◆ To do
Whenever a line of the material contains the string "setAttribute", it should be copied.

◆ Extracted material
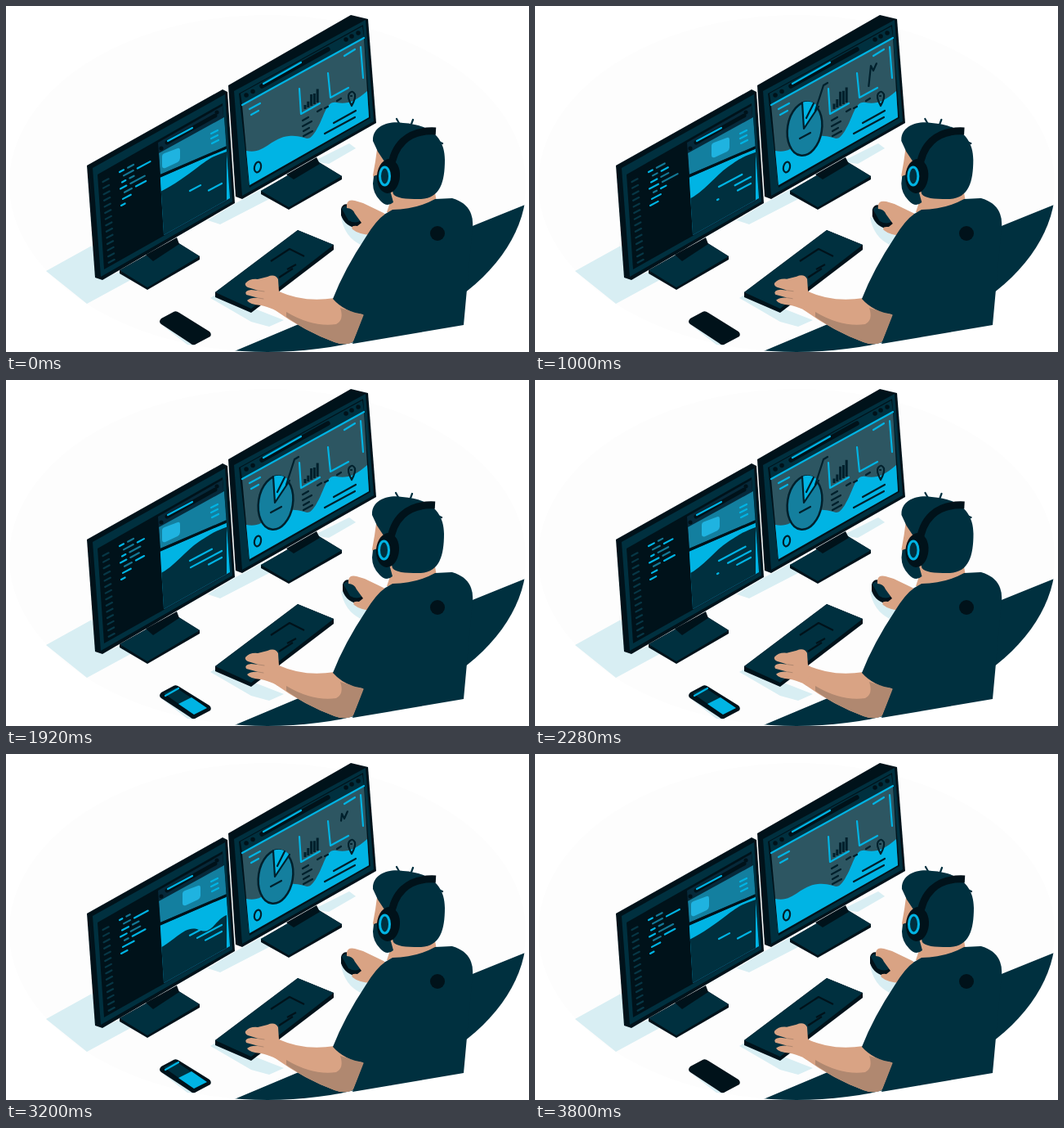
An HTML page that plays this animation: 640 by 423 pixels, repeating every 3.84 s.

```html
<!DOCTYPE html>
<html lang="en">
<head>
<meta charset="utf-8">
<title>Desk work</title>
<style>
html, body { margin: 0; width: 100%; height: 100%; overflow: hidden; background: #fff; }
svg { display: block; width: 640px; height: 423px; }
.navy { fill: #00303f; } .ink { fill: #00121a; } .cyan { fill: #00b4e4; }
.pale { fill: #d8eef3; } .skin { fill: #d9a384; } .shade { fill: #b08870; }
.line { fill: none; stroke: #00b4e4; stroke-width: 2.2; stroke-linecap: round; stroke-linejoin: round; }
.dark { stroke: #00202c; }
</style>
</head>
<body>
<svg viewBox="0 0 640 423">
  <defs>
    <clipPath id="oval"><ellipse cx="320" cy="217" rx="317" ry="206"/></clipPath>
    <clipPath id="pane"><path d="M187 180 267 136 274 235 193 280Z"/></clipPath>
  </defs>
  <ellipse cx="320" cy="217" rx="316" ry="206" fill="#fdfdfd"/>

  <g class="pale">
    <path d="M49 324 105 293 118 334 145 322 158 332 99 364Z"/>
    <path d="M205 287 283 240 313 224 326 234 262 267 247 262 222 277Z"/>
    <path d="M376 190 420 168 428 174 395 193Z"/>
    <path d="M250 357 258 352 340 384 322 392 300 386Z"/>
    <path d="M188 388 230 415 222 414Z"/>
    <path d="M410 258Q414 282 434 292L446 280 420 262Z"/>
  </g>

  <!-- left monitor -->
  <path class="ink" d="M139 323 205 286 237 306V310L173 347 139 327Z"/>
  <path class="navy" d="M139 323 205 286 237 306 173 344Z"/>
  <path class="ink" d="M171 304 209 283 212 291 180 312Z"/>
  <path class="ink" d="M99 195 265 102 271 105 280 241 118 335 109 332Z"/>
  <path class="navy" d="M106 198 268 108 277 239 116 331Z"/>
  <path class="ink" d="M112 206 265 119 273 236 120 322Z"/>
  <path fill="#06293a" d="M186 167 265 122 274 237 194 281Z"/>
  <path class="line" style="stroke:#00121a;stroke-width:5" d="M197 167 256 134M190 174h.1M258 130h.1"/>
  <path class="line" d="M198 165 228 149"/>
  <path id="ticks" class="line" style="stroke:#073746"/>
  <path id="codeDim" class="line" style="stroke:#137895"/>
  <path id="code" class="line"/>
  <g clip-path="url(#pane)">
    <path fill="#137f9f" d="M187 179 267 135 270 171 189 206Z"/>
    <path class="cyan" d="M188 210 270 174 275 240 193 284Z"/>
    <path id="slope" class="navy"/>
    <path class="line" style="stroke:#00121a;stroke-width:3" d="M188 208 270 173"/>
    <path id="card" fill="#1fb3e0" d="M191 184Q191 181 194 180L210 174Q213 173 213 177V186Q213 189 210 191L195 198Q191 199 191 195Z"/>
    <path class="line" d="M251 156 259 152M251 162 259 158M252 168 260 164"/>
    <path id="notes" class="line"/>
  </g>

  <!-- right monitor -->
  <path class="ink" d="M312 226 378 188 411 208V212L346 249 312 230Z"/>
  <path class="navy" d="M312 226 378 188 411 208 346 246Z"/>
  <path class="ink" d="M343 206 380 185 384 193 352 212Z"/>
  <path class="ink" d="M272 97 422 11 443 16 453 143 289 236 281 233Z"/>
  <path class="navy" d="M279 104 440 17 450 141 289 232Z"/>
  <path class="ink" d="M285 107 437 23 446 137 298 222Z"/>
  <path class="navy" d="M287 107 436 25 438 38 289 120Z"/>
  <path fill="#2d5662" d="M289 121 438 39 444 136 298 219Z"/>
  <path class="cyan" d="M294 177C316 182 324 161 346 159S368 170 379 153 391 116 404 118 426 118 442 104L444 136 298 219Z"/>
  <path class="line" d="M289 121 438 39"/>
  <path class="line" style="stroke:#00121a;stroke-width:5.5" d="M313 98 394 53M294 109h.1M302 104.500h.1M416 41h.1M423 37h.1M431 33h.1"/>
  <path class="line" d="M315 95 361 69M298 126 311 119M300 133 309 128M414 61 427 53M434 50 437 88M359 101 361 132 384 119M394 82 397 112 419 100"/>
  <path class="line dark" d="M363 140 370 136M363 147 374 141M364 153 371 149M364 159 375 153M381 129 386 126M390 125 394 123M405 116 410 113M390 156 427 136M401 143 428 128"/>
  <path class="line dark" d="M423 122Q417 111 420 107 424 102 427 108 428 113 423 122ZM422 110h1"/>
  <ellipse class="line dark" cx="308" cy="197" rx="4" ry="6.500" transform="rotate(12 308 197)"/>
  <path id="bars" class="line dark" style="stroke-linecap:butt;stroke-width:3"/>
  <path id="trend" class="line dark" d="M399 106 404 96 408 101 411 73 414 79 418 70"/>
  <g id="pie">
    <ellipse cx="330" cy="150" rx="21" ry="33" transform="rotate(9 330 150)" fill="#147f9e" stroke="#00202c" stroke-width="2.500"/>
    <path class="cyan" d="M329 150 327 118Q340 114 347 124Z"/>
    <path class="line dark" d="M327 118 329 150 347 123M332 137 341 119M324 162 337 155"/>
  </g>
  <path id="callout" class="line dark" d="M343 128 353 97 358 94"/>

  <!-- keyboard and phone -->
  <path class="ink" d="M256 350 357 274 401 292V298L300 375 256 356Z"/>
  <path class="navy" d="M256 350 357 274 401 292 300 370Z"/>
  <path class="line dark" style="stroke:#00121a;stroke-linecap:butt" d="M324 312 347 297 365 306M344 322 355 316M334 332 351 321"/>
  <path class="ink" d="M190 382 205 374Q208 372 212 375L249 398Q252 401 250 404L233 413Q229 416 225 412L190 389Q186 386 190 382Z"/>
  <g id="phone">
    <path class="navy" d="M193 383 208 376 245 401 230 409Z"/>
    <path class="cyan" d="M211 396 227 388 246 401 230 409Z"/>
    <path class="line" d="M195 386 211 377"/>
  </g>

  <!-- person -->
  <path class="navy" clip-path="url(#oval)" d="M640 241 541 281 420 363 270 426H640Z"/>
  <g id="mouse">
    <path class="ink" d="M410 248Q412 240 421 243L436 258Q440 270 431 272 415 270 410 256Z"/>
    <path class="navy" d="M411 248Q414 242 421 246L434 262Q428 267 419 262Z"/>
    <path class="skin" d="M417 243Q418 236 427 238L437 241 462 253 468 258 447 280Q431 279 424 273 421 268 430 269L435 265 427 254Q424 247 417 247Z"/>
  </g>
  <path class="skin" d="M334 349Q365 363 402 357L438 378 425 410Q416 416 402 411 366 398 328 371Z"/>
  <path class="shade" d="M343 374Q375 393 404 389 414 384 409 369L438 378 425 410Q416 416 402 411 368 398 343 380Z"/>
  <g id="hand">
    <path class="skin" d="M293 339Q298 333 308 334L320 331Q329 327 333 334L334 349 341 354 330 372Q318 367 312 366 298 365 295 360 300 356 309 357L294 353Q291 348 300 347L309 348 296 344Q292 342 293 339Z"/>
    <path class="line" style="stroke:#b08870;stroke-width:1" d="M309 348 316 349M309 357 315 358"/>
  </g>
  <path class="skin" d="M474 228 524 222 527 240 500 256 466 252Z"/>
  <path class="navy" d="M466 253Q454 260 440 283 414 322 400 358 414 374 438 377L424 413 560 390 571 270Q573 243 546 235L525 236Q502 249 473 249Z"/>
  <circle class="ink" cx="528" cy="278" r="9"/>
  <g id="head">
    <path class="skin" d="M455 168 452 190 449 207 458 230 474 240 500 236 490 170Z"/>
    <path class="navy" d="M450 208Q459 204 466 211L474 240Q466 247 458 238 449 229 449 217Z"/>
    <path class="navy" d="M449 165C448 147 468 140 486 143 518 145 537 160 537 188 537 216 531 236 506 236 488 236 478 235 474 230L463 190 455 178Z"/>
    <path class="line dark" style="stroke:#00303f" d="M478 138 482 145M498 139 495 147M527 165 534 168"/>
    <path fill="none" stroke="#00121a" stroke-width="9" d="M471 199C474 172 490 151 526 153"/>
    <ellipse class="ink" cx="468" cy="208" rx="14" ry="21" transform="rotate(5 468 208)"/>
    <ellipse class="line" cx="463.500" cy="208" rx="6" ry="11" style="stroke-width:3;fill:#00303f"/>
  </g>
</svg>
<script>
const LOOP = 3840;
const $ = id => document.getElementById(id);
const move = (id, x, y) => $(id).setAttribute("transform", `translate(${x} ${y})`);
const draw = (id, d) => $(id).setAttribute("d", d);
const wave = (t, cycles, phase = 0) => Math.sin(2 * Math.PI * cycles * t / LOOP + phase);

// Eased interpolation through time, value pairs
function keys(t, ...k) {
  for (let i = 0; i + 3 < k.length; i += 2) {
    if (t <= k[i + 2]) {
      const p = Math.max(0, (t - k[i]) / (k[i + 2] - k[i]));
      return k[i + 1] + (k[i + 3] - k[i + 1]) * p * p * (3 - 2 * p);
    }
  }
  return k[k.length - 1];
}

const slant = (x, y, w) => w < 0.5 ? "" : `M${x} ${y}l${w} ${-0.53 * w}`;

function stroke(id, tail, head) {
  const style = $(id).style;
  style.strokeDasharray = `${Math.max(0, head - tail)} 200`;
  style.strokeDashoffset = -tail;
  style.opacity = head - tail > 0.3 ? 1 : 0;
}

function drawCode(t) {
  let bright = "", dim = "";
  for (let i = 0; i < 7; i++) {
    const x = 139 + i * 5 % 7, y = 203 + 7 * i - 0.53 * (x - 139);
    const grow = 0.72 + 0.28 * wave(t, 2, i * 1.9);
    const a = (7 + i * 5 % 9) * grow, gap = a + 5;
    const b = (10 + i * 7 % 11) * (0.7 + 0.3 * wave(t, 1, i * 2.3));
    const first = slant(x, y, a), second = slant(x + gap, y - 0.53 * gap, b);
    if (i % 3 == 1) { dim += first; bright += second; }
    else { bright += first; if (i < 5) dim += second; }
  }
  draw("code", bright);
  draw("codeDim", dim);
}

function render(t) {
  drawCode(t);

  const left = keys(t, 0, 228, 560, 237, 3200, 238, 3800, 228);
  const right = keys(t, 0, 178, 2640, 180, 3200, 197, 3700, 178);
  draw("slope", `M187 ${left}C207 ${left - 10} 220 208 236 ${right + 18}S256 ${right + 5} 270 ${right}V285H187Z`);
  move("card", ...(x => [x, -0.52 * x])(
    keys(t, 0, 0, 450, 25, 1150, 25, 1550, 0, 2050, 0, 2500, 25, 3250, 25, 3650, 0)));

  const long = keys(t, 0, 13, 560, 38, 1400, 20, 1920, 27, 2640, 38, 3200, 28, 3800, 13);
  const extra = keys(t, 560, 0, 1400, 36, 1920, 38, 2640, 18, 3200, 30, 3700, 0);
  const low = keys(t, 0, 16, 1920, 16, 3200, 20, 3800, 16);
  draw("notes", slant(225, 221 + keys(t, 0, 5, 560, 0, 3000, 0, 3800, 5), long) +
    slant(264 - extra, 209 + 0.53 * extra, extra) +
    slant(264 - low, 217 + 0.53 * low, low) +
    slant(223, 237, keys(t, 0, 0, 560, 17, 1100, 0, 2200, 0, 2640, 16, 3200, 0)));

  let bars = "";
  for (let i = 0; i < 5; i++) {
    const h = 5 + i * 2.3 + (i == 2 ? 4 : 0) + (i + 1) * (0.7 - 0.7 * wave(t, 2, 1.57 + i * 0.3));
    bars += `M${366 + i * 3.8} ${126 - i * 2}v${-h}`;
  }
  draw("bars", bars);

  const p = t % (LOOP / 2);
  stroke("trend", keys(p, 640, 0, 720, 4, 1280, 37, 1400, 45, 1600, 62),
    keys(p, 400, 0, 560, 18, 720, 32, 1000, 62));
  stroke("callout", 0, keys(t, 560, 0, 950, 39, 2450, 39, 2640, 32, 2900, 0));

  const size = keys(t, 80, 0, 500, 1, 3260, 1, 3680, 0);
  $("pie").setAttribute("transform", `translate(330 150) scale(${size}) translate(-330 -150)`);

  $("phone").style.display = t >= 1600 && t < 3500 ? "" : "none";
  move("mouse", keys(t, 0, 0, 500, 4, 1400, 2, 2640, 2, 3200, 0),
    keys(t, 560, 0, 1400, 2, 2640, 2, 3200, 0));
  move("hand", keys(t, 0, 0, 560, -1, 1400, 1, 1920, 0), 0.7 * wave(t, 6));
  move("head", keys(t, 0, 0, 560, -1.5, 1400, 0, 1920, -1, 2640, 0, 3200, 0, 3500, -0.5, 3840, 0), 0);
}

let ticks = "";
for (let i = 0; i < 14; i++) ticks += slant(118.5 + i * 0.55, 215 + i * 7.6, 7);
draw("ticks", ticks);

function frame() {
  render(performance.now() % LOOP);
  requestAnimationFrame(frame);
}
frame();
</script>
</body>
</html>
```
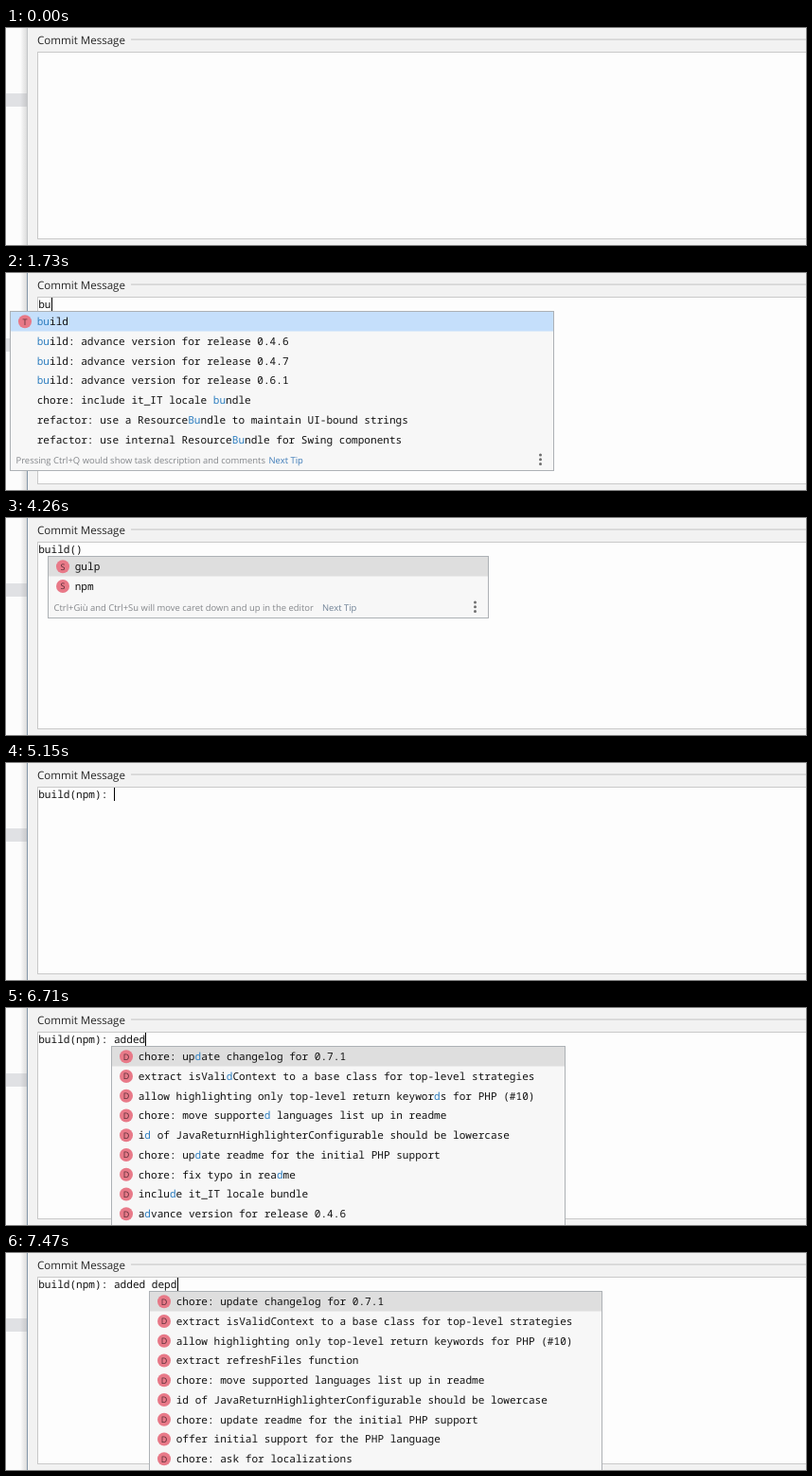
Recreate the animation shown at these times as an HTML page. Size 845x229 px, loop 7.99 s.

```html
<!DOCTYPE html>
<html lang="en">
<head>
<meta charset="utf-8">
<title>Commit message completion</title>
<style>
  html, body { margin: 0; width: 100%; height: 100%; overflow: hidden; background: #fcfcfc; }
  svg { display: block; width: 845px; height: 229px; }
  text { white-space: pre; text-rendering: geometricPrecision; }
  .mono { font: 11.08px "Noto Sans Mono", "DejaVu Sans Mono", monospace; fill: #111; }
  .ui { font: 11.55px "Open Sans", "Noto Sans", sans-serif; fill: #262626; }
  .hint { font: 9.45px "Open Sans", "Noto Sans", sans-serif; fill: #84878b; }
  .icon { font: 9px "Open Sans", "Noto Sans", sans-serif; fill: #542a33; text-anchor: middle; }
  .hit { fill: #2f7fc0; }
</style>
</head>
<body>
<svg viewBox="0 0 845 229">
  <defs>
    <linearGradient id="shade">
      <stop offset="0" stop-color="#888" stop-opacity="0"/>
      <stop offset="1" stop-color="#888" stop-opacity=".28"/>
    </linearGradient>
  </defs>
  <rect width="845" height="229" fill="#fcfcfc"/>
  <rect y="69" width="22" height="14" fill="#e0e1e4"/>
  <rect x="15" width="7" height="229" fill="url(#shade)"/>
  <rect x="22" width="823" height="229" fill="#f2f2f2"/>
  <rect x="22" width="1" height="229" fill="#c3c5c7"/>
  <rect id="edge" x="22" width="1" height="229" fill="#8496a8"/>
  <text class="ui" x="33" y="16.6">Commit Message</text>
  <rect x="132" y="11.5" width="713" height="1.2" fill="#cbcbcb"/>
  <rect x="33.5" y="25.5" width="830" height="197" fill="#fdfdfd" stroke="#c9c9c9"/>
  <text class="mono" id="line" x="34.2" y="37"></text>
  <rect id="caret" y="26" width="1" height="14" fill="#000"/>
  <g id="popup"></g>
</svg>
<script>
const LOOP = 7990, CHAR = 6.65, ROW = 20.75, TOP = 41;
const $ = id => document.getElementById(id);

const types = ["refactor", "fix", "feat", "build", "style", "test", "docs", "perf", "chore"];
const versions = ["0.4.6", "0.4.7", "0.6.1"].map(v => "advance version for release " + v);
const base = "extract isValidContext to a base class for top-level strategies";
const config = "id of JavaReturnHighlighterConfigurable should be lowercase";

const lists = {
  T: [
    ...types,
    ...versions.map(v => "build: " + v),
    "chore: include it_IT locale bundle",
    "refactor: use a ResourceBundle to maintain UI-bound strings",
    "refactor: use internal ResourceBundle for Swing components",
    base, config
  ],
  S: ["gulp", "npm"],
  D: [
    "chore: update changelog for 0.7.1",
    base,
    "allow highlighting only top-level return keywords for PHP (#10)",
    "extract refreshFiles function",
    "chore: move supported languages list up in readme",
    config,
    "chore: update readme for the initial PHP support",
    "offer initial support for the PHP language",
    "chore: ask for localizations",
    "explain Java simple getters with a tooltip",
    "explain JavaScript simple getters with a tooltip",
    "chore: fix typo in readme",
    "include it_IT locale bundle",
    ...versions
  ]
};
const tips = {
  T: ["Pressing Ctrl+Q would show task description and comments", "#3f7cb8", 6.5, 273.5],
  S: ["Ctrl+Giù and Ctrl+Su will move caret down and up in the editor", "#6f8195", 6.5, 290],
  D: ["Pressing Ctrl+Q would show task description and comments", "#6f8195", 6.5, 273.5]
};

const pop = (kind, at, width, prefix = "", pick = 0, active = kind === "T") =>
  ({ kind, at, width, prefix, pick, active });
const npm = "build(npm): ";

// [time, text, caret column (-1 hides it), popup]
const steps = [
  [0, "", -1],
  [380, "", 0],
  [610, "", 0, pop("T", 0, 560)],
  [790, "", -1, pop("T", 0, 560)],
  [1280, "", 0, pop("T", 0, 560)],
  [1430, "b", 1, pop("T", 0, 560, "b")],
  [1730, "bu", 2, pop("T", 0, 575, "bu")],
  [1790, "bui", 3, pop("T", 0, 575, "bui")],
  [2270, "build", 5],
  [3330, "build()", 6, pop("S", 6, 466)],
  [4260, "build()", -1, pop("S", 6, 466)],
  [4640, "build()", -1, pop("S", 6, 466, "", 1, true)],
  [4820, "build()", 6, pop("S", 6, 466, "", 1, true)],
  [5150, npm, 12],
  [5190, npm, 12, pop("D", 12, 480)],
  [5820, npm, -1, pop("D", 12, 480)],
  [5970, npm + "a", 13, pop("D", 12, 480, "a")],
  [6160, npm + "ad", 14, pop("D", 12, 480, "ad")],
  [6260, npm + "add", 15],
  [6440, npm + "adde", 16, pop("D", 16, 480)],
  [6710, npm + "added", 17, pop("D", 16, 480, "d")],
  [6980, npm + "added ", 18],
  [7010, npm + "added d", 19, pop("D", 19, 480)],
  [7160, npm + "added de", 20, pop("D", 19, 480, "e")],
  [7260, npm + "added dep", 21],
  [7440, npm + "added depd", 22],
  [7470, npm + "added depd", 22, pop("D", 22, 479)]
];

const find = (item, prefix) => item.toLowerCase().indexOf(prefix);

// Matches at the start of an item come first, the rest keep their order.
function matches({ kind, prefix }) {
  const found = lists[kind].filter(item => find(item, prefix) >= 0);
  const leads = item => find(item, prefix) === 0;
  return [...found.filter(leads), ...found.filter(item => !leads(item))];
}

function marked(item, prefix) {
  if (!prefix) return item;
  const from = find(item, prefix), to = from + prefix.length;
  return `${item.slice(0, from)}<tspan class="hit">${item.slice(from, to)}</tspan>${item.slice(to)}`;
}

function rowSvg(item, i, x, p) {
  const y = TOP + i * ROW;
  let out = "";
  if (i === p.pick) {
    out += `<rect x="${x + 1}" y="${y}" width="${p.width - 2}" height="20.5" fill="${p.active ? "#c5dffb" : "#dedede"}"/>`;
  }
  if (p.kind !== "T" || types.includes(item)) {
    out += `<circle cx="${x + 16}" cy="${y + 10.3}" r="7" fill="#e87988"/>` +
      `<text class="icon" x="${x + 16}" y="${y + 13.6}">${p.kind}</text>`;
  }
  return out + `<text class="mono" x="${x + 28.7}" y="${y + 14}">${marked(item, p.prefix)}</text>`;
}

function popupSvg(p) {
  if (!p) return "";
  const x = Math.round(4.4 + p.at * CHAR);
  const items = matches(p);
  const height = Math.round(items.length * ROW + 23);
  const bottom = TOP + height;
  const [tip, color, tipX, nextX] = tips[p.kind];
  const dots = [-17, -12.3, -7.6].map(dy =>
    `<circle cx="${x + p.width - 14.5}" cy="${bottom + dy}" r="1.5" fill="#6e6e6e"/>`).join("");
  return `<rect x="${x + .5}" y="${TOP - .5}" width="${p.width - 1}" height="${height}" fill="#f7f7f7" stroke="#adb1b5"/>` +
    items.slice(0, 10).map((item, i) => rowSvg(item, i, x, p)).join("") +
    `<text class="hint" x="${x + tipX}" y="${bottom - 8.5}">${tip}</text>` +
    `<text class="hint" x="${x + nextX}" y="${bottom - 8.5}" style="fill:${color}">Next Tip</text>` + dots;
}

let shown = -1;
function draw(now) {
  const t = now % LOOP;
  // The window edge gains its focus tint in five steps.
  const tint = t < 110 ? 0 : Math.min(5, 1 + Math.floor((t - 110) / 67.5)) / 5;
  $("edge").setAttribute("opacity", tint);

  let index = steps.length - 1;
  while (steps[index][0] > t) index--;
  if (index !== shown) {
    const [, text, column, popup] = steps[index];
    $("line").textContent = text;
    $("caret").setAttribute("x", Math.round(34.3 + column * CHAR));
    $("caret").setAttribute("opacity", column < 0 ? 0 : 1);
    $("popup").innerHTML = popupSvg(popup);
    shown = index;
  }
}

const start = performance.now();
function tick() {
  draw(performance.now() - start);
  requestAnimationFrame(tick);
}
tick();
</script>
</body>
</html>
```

◆ Output of the task
const move = (id, x, y) => $(id).setAttribute("transform", `translate(${x} ${y})`);
const draw = (id, d) => $(id).setAttribute("d", d);
  $("pie").setAttribute("transform", `translate(330 150) scale(${size}) translate(-330 -150)`);
  $("edge").setAttribute("opacity", tint);
    $("caret").setAttribute("x", Math.round(34.3 + column * CHAR));
    $("caret").setAttribute("opacity", column < 0 ? 0 : 1);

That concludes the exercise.